Dangerous Mission?

Although dolphins were used in the U.S. military exercise operation "Blue Game" to clear practice mines off the coast of Norway in 2001, this is the first time they have been deployed in a real war situation. The Navy developed the method of using dolphins to locate mines in the mid-1980s, but has been training marine mammals—including beluga, pilot and killer whales—for a variety of tasks since the 1960s.

Dolphins have also been used to detect enemy swimmers and divers, and potentially, to attach markers. The swimmer defense system was deployed in Vietnam in the early 1970s and also in the Persian Gulf during the Iran/Iraq war of the late 1980s.

According to the Navy, dolphins and human divers are recovered and removed from the area before "target neutralization" of mines, if required, occurs.

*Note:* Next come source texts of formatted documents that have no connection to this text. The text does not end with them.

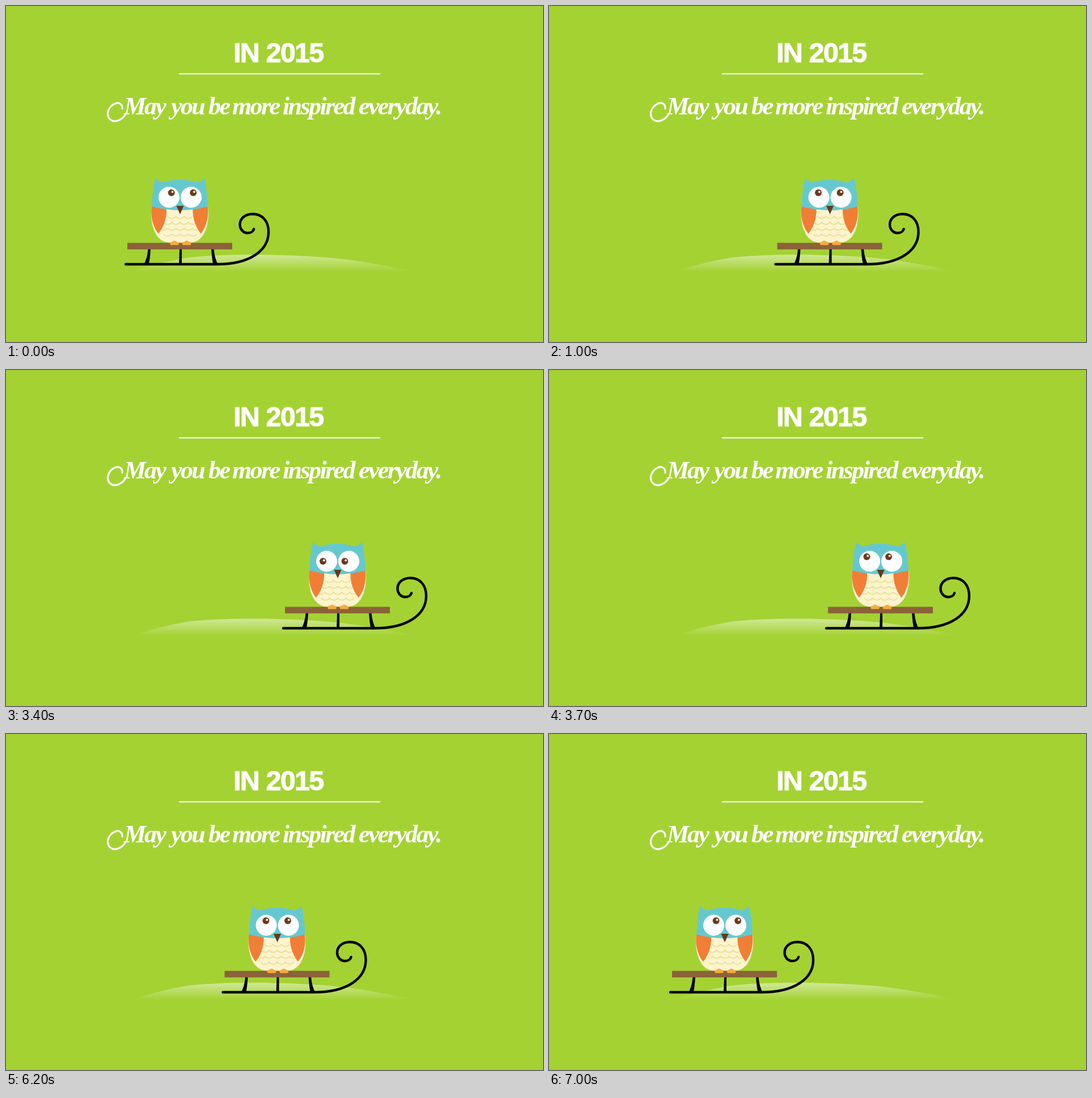
Recreate the animation shown at these times as an HTML page. Size 947 by 592 pixels, loop 8000 ms.

```html
<!DOCTYPE html>
<html lang="en">
<head>
<meta charset="utf-8">
<title>In 2015</title>
<style>
  html, body { margin: 0; width: 100%; height: 100%; overflow: hidden; background: #a4d233; }
  svg { display: block; width: 947px; height: 592px; }
  .year { font: bold 48.5px "Liberation Sans", Arial, sans-serif; letter-spacing: -1.7px; stroke: #fff; stroke-width: 1; }
  .wish { font: italic bold 44px "Liberation Serif", "Times New Roman", serif; letter-spacing: -2.6px; }
</style>
</head>
<body>
<svg viewBox="0 0 947 592">
  <defs>
    <linearGradient id="snow" gradientUnits="userSpaceOnUse" x1="0" y1="437" x2="0" y2="468">
      <stop offset="0" stop-color="#fff" stop-opacity=".5"/>
      <stop offset="1" stop-color="#fff" stop-opacity="0"/>
    </linearGradient>
    <path id="wing" fill="#f07e37" d="M257 352C254 374 261 392 269 401C278 390 284 373 283 357Q268 356 257 352Z"/>
    <path id="leg" d="M250.5 428H255Q254 445 251.5 456H242.5Q249 446 250.5 428Z"/>
    <g id="foot" fill="#f5ab3f">
      <ellipse cx="-4.6" cy="1" rx="3.2" ry="3"/>
      <ellipse cx="4.6" cy="1" rx="3.2" ry="3"/>
      <ellipse rx="4.6" ry="4"/>
    </g>
    <g id="pupil">
      <circle r="6" fill="#6b3b1c"/>
      <circle cx="1.8" cy="-1.6" r="1.9" fill="#fff"/>
    </g>
  </defs>

  <g fill="#fff">
    <text class="year" y="99"><tspan x="401">IN</tspan> <tspan x="458.5">2015</tspan></text>
    <rect x="305" y="118.5" width="355" height="2"/>
    <text class="wish" y="191"><tspan x="208">M</tspan><tspan x="244">ay</tspan> <tspan x="291">you</tspan> <tspan x="357">be</tspan> <tspan x="399">more</tspan> <tspan x="488">inspired</tspan> <tspan x="622">everyday.</tspan></text>
    <path fill="none" stroke="#fff" stroke-width="3.2" stroke-linecap="round"
      d="M205 181C206 173 199 169 192 172C181 177 176 190 182 198C189 207 204 203 212 189"/>
  </g>

  <path fill="url(#snow)" d="M218 469Q270 452 320 443.5C390 435 530 437 610 448Q660 455 724 469Z"/>

  <g id="rider">
    <use href="#leg"/>
    <use href="#leg" transform="matrix(-1 0 0 1 617 0)"/>
    <path d="M306 428h4v28h-5Z"/>
    <path fill="none" stroke="#000" stroke-width="4.4" stroke-linecap="round"
      d="M211 455H372C430 455 463 431 463 398C463 379 452 366.5 435 366.5C421 366.5 412.5 375 412.5 385C412.5 394 419 400 426 400C432 400 436 397 437 393"/>
    <rect x="214" y="417.3" width="185" height="11.5" fill="#8c6239"/>

    <path fill="#fdf3cd" d="M257 352C253 385 263 417 289 417H324C350 417 360 385 356 352Z"/>
    <path id="feathers" fill="none" stroke="#d8db7a" stroke-width="1.2"/>
    <use href="#wing"/>
    <use href="#wing" transform="matrix(-1 0 0 1 612.5 0)"/>
    <path fill="#66c8cf" d="M263 303.5Q269 308.5 276 311Q306 301 337 311Q344 308.5 350 303.5Q355 328 356 353Q307 367 257 353Q258 328 263 303.5Z"/>
    <circle cx="287.5" cy="337" r="18.5" fill="#fff"/>
    <circle cx="326.5" cy="337" r="18.5" fill="#fff"/>
    <path fill="#623a1c" d="M300.5 352h13l-6.5 15Z"/>
    <g id="gaze">
      <use href="#pupil"/>
      <use href="#pupil" x="38.5"/>
    </g>
    <use href="#foot" x="297" y="417.5"/>
    <use href="#foot" x="318.5" y="417.5"/>
  </g>
</svg>
<script>
const LOOP = 8000, TICK = 100;
const $ = id => document.getElementById(id);

// Knots: tick, position, speed per tick
const out = [[0, 0, 8], [9, 153, 30], [10, 188.5, 33], [14, 278, 10]];
const back = [[56, 278, -10], [57, 267, -15], [62, 171.5, -20.5], [65, 106, -23], [70, 3, -14]];
const roll = { 34: [-3, 8], 35: [-2, 16], 36: [-4, 8] };

function glide(knots, n) {
  const i = knots.findIndex(k => k[0] > n);
  if (i < 0) return knots[knots.length - 1][1];
  const [n0, p0, v0] = knots[i - 1], [n1, p1, v1] = knots[i];
  const d = n1 - n0, u = (n - n0) / d, w = 1 - u;
  return w * w * (p0 * (1 + 2 * u) + v0 * d * u) + u * u * (p1 * (1 + 2 * w) - v1 * d * w);
}

function glance(n) {
  return roll[n] || (n > 36 && n < 57 ? [-1.5, 0] : [0, 0]);
}

$("feathers").setAttribute("d", [3, 4, 5, 4].map((count, row) =>
  `M${307 - count * 7.25} ${370.5 + row * 10.4}` + "c3 5 11.5 5 14.5 0".repeat(count)).join(""));

function draw() {
  const n = Math.floor(performance.now() % LOOP / TICK);
  const x = glide(n < 56 ? out : back, n);
  const [dx, dy] = glance(n);
  $("rider").setAttribute("transform", `translate(${x} 0)`);
  $("gaze").setAttribute("transform", `translate(${291.7 - x * 0.028 + dx} ${329 + dy})`);
  requestAnimationFrame(draw);
}
draw();
</script>
</body>
</html>
```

Though using dolphins for mine detection might seem a risky activity, the Navy argues the animals are unlikely to be hurt.

Sea mines are specifically set up not to detonate when dolphins, sharks and other fishes swim by, said Lapuzza, "otherwise they'd be going off all the time." The mines, which pick up magnetic signals, detonate when a large mass of metal—such as a naval vessel—passes overhead, he said.

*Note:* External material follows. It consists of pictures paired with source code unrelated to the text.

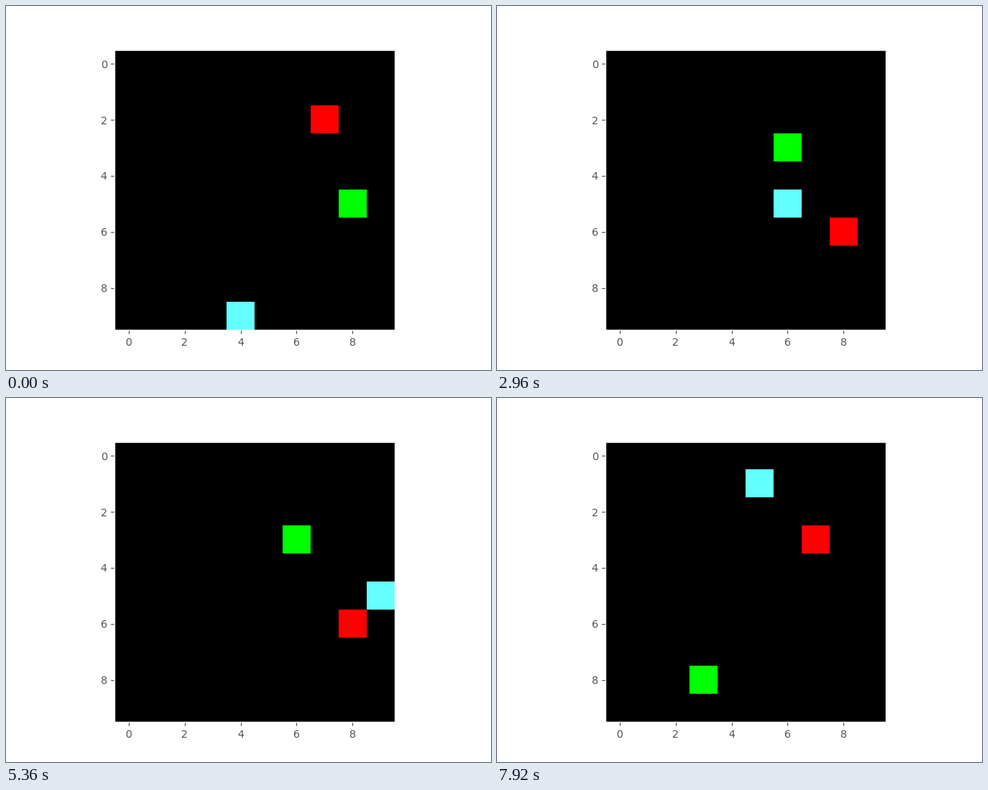
A matplotlib script that plays this animation: 640 by 480 pixels, repeating every 8 s.

```python
import numpy as np
import matplotlib.pyplot as plt
from matplotlib.animation import FuncAnimation

SIZE = 10
FOOD, ENEMY, PLAYER = (0, 255, 0), (255, 0, 0), (100, 255, 255)
# Diagonal moves as (dx, dy); rows grow downwards.
MOVES = {"q": (-1, -1), "e": (1, -1), "z": (-1, 1), "c": (1, 1)}

# Each episode: food, enemy, player start, moves.
EPISODES = [
    ((8, 5), (7, 2), (4, 9), "eeee"),
    ((3, 6), (9, 3), (4, 5), "z"),
    ((4, 0), (6, 1), (7, 4), "qqqeq"),
    ((6, 9), (8, 1), (9, 3), "ec" * 4 + "zzczzcz"),
    ((6, 3), (8, 6), (2, 3),
     "zcccz" + "e" * 6 + "cqzqzqczqeeqcecccccc" + "ec" * 11 + "ceecqqq"),
    ((3, 8), (7, 3), (8, 3), "qqqzezeqc"),
]


def walk(start, moves):
    """Yield every position of a walk that is clamped to the board."""
    pos = np.array(start)
    yield tuple(pos)
    for key in moves:
        pos = np.clip(pos + MOVES[key], 0, SIZE - 1)
        yield tuple(pos)


STATES = [(food, enemy, player)
          for food, enemy, start, moves in EPISODES
          for player in walk(start, moves)]


def board(frame):
    food, enemy, player = STATES[frame]
    grid = np.zeros((SIZE, SIZE, 3), dtype=np.uint8)
    for (x, y), color in ((food, FOOD), (player, PLAYER), (enemy, ENEMY)):
        grid[y, x] = color
    return grid


plt.rcParams.update({
    "font.family": "DejaVu Sans",
    "font.size": 10,
    "axes.edgecolor": "white",
    "axes.linewidth": 1,
    "xtick.color": "#555555",
    "ytick.color": "#555555",
})

fig, ax = plt.subplots(figsize=(6.4, 4.8), dpi=100)
image = ax.imshow(board(0), interpolation="nearest")
ax.set_xticks(range(0, SIZE, 2))
ax.set_yticks(range(0, SIZE, 2))


def update(frame):
    image.set_data(board(frame))
    return [image]


anim = FuncAnimation(fig, update, frames=len(STATES), interval=80,
                     repeat=True, repeat_delay=0)
plt.show()
```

However, some organizations disagree with the Navy's assessment of the risks involved. "We believe that our troops deserve the very best defense possible, but this isn't it," said Stephanie Boyles, Wildlife Biologist at the People For Ethical Treatment of Animals, a lobbying group in Norfolk, Virginia.

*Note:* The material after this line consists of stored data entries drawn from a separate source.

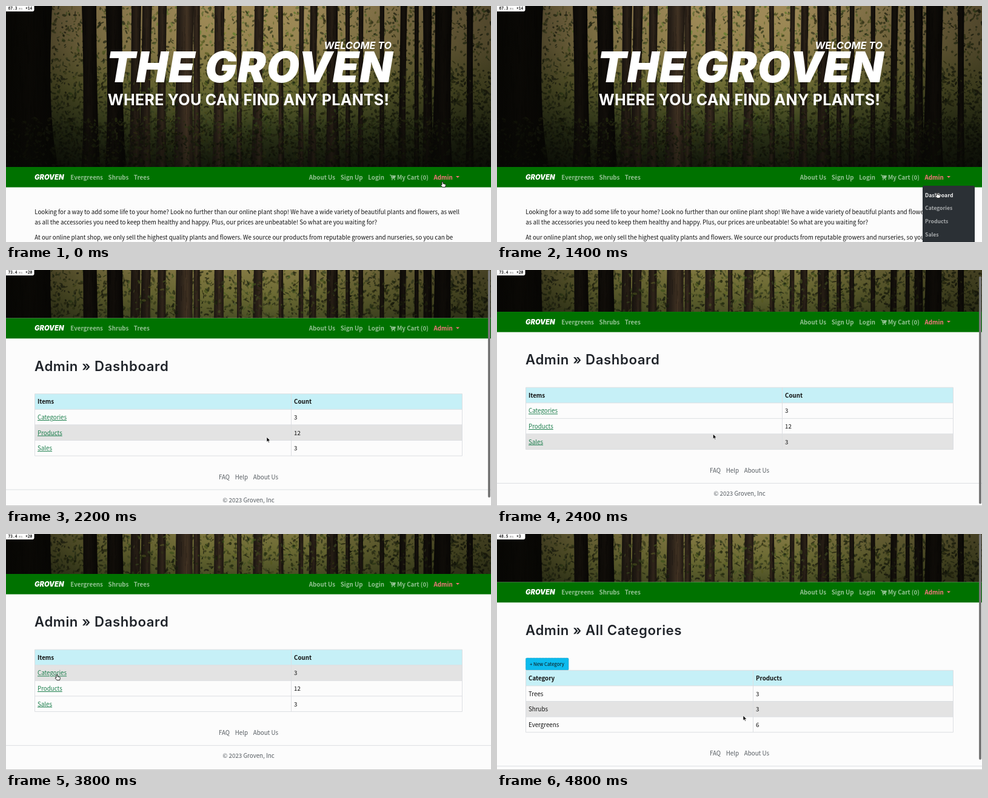
An HTML page with a canvas for the animation above (5 s loop, 800x390 px).

```html
<!DOCTYPE html>
<html lang="en">
<head>
<meta charset="utf-8">
<title>Plant shop admin</title>
<style>
html, body { margin: 0; width: 100%; height: 100%; overflow: hidden; background: #fcfcfc; }
canvas, svg { position: absolute; left: 0; top: 0; }
text { font: 9.75px "Noto Sans CJK JP", "Noto Sans CJK SC", "Noto Sans", sans-serif; fill: #111; white-space: pre; }
.b { font-weight: 700; }
.nav { font-weight: 700; fill: #93c393; }
.admin { font-weight: 700; fill: #f3777c; }
.link { fill: #1a7d4b; text-decoration: underline; }
.foot { fill: #555b60; }
.item { font-size: 8.7px; font-weight: 700; fill: #a5a8aa; }
.item.lit { fill: #eee; }
.small { font-size: 7.8px; }
.hero, .brand, .sub, .slogan, .title { font-family: Inter, "Open Sans", sans-serif; fill: #fff; }
.hero { font-size: 70px; font-weight: 900; font-style: italic; letter-spacing: 1.1px; }
.brand { font-size: 11.2px; font-weight: 900; font-style: italic; }
.sub { font-size: 16.2px; font-weight: 700; font-style: italic; }
.slogan { font-size: 25px; font-weight: 700; letter-spacing: .3px; }
.title { font-size: 22.2px; font-weight: 600; fill: #20242a; letter-spacing: .6px; }
.badge { font: 700 6.3px "Noto Sans Mono", monospace; fill: #222; }
.unit { font-size: 5.6px; font-weight: 400; fill: #888; }
</style>
</head>
<body>
<canvas id="forest" width="800" height="266"></canvas>
<svg id="page" width="800" height="390" viewBox="0 0 800 390"></svg>
<script>
const forest = document.getElementById('forest');
const page = document.getElementById('page');
const STEP = 200, COUNT = 25, ROW = 25.6, GAP = 8.7;

// ---- forest backdrop
function drawForest() {
  const c = forest.getContext('2d');
  let seed = 11;
  const rnd = () => (seed = (seed * 16807) % 2147483647) / 2147483647;
  const glow = x => Math.exp(-(((x - 350) / 260) ** 2));
  const shade = (x0, y0, x1, y1, ...colors) => {
    const g = c.createLinearGradient(x0, y0, x1, y1);
    colors.forEach((col, i) => g.addColorStop(i / (colors.length - 1), col));
    return g;
  };
  const wash = g => { c.fillStyle = g; c.fillRect(0, 0, 800, 266); };
  const leaves = (n, top, light) => {
    for (let i = 0; i < n; i++) {
      const x = rnd() * 800, y = top + rnd() * (266 - top);
      const l = light * (.35 + rnd()) * (1 - y / 400) * (.7 + .3 * glow(x));
      c.fillStyle = `hsla(${58 + rnd() * 26},${30 + rnd() * 20}%,${l}%,.7)`;
      c.beginPath();
      c.ellipse(x, y, 1 + rnd() * 3, .7 + rnd() * 1.5, rnd() * 3, 0, 7);
      c.fill();
    }
  };
  const trunk = (x, w, l) => {
    const foot = x + (rnd() - .5) * 8, left = x - w / 2, right = x + w / 2;
    c.fillStyle = shade(left, 0, right, 0, `hsl(28,25%,${l * .7}%)`, `hsl(30,30%,${l * 1.2}%)`, `hsl(30,28%,${l * .5}%)`);
    c.beginPath();
    c.moveTo(left, 0);
    c.lineTo(right, 0);
    c.quadraticCurveTo(foot + w * .4, 190, foot + w * .65, 266);
    c.lineTo(foot - w * .65, 266);
    c.quadraticCurveTo(foot - w * .4, 190, left, 0);
    c.fill();
    for (let i = 0; i < w * 2; i++) {
      c.fillStyle = `rgba(0,0,0,${rnd() * .3})`;
      c.fillRect(x + (rnd() - .5) * w * .8, rnd() * 230, 1, 8 + rnd() * 30);
    }
  };
  wash(shade(0, 0, 0, 266, '#a18b59', '#94834f', '#6b6a33', '#353d1c', '#1a2010'));
  leaves(4200, 0, 31);
  for (let x = 215; x < 800; x += 15 + rnd() * 24) trunk(x, 6 + rnd() * 13, 5 + 9 * glow(x));
  leaves(1500, 110, 29);
  trunk(137, 24, 6);
  trunk(178, 27, 5);
  trunk(298, 24, 17);
  trunk(722, 28, 5);
  trunk(37, 78, 4);
  leaves(2200, 185, 27);
  wash(shade(0, 0, 800, 0, 'rgba(6,6,3,.75)', 'rgba(6,6,3,.2)', 'rgba(6,6,3,0)', 'rgba(6,6,3,0)', 'rgba(6,6,3,.25)', 'rgba(6,6,3,.5)'));
  wash(shade(0, 190, 0, 266, 'rgba(6,8,4,0)', 'rgba(6,8,4,.4)'));
}

// ---- markup helpers
const text = (x, y, cls, s, more = '') => `<text x="${x}" y="${y}" class="${cls}" ${more}>${s}</text>`;
const rect = (x, y, w, h, fill, more = '') => `<rect x="${x}" y="${y}" width="${w}" height="${h}" fill="${fill}" ${more}/>`;
const line = (x, y, d, col = '#dcdfe2') => `<path d="M${x} ${y}${d}" stroke="${col}" fill="none"/>`;
const at = (x, y, s) => `<g transform="translate(${x} ${y})">${s}</g>`;
const spaced = words => words.map((w, i) => `<tspan dx="${i ? GAP : 0}">${w}</tspan>`).join('');
const MID = 'text-anchor="middle"', END = 'text-anchor="end"';

const CART = '<path d="M0 .8H2L3.4 6.4H8.6M2.4 2H9.4L8.6 5H3.2Z" fill="#93c393" stroke="#93c393"/>' +
  '<circle cx="3.9" cy="8.2" r="1" fill="#93c393"/><circle cx="8" cy="8.2" r="1" fill="#93c393"/>';

const navBar = () => rect(0, 0, 800, 33.6, '#007200') +
  text(47, 20.8, 'brand', 'GROVEN') +
  text(106.3, 20.6, 'nav', spaced(['Evergreens', 'Shrubs', 'Trees'])) +
  text(624, 20.6, 'nav', spaced(['About Us', 'Sign Up', 'Login']), END) +
  at(633, 12.5, CART) + text(697, 20.6, 'nav', 'My Cart (0)', END) +
  text(705.5, 20.6, 'admin', 'Admin') + '<path d="M742 15h6l-3 3z" fill="#f3777c"/>';

const home = () =>
  text(636, 71, 'sub', 'WELCOME TO', END) +
  text(402, 125.5, 'hero', 'THE GROVEN', MID) +
  text(400, 164, 'slogan', 'WHERE YOU CAN FIND ANY PLANTS!', MID) +
  text(47.3, 344.2, '', 'Looking for a way to add some life to your home? Look no further than our online plant shop! We have a wide variety of beautiful plants and flowers, as well') +
  text(47.3, 360.5, '', 'as all the accessories you need to keep them healthy and happy. Plus, our prices are unbeatable! So what are you waiting for?') +
  text(47.3, 385.5, '', 'At our online plant shop, we only sell the highest quality plants and flowers. We source our products from reputable growers and nurseries, so you can be');

const menu = lit => rect(702, 297, 86, 110, '#2b3035', 'rx="2"') +
  ['Dashboard', 'Categories', 'Products', 'Sales'].map((s, i) =>
    text(706, 315.6 + i * 21.7, lit && !i ? 'item lit' : 'item', s)).join('');

function table(top, split, rows, cls, pointerY) {
  const h = ROW * rows.length;
  let s = rect(47.5, top, 705, ROW, '#c6f0f7');
  rows.forEach(([a, b], i) => {
    const y = top + i * ROW;
    if (i && pointerY >= y && pointerY < y + ROW) s += rect(47.5, y, 705, ROW, '#e3e3e3');
    s += text(52, y + 16.7, i ? cls : 'b', a) + text(split + 4.5, y + 16.7, i ? '' : 'b', b);
    s += line(47.5, y, 'h705');
  });
  return s + line(47.5, top, `v${h}h705v${-h}`) + line(split, top, `v${h}`);
}

const footer = y => text(400, y, 'foot', spaced(['FAQ', 'Help', 'About Us']), MID) +
  line(0, y + 17.3, 'h800') + text(400, y + 38.3, 'foot', '© 2023 Groven, Inc', MID);

const dashboard = py => text(47, 166.5, 'title', 'Admin » Dashboard') +
  table(204.7, 470.5, [['Items', 'Count'], ['Categories', 3], ['Products', 12], ['Sales', 3]], 'link', py) +
  footer(345.7);

const categories = py => text(47, 166.5, 'title', 'Admin » All Categories') +
  rect(47.5, 205, 70.5, 20, '#0dbbed', 'rx="1.5" stroke="#0a93bb" stroke-width=".8" stroke-dasharray="1.5 1"') +
  text(54, 217.8, 'small', '+ New Category') +
  table(225.3, 422.5, [['Category', 'Products'], ['Trees', 3], ['Shrubs', 3], ['Evergreens', 6]], '', py) +
  footer(366.3);

const badge = (ms, n) => '<path d="M0 0H46.5V6Q46.5 9 43.5 9H0Z" fill="#fff"/>' +
  text(3.5, 6, 'badge', ms) + text(21, 6, 'badge unit', 'ms') + text(32, 6, 'badge', '×' + n);

const CURSORS = {
  arrow: '<path d="M0 0V8.2L1.9 6.5L3.2 9.3L4.5 8.7L3.2 6H5.8Z" fill="#000" stroke="#fff" stroke-width=".7"/>',
  hand: '<path d="M-1 1Q0-.6 1 1V3.6L4.6 4.4Q5.6 4.8 5.3 6.4L4.6 9.4H-.2L-2.8 6.2Q-3 4.8-1 5.6Z" fill="#fff" stroke="#111" stroke-width=".9"/>',
  beam: '<path d="M-1.8-4Q0-4 0-3Q0-4 1.8-4M0-3V4M-1.8 5Q0 5 0 4Q0 5 1.8 5" fill="none" stroke="#222" stroke-width=".9"/>'
};

// ---- timeline in steps; the pointer runs straight between stops
const stops = [[0, 720, 290], [3, 720, 289], [5, 726, 308], [8, 726, 308], [11, 430, 276],
  [14, 209, 261], [16, 95, 224], [19, 84, 232], [22, 84, 232], [24, 406, 300]];

function pointer(k) {
  const i = Math.max(1, stops.findIndex(s => s[0] >= k));
  const [k0, x0, y0] = stops[i - 1], [k1, x1, y1] = stops[i];
  const u = (k - k0) / (k1 - k0);
  return [x0 + (x1 - x0) * u, y0 + (y1 - y0) * u];
}

const scrollAt = k => k < 12 || k > 22 ? 0 : 13.6 * (1 - Math.exp(1.5 * (11 - k)));

function render(k) {
  const [x, y] = pointer(k), scroll = scrollAt(k);
  const isHome = k < 8, isList = k >= 22;
  const nav = isHome ? 266 : 79.6 - scroll;
  forest.style.top = (isHome ? 0 : -93 - scroll) + 'px';
  let s = rect(0, nav, 800, 390, '#fcfcfc') + at(0, nav, navBar());
  if (isHome) s += home() + (k >= 3 ? menu(k >= 5) : '');
  else {
    s += at(0, -scroll, (isList ? categories : dashboard)(y + scroll)) + line(0, 389.5, 'h800', '#c8c8c8');
    if (k >= 11 && k <= 15 || k >= 23) s += rect(795, scroll, 4, isList ? 373 : 376, '#777', 'rx="2"');
  }
  s += isHome ? badge('67.3', 14) : !isList ? badge('73.4', 20) : k < 23 ? badge('50.4', 2) : badge('48.5', 3);
  const kind = k === 22 ? 'beam' : isHome || k >= 16 && k < 22 ? 'hand' : 'arrow';
  page.innerHTML = s + at(x, y, CURSORS[kind]);
}

let shown = -1;
function tick() {
  const k = Math.floor(performance.now() / STEP) % COUNT;
  if (k !== shown) render(shown = k);
  requestAnimationFrame(tick);
}
drawForest();
tick();
</script>
</body>
</html>
```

Boyles argues that though the animals are perfectly capable of performing the tasks, they are so intelligent and free-willed that they sometimes choose not to. "You can't have that kind of subordination in a life or death situation, " she said. "The dolphins have no idea that lives will be lost if they fail to perform a task properly… [Therefore] the U.S. military is putting them in harm's way," said Boyles.

Dolphins are just as reliable as drug-sniffing dogs and guard dogs, said Au. Over 30 years and many hundreds of thousands of instances of releasing dolphins, untethered, to locate dummy mines in the open ocean, no more than seven animals have failed to return to their handlers, according to Navy figures.

Next week, National Geographic News will publish a story about the dogs of war. Please see the related stories links below for how the military is turning to nature to look for the next generation of secret weapons.

More Iraq Stories from National Geographic News
National Geographic News: Iraq
Humanitarian Crisis Looming for Iraq, Aid Workers Warn
National Geographic TV Reporter Embedded in Iraq
Dogs of War: Inside the U.S. Military's Canine Corps
Iraq Conflict: Following the "Laws of War"?
Dolphins Deployed as Undersea Agents in Iraq
Geography Shapes Nature of War in Iraq
Iraq War Threatens Ancient Treasures
Photographer Tells of Iraqi Kurds "In Agony"
Iraq Expert Predicts "Problems of Control"

More National Geographic Iraq resources:
Hot Spot: Iraq
History and Culture Guide
Maps and Geography

© 1996-2008 National Geographic Society. All rights reserved.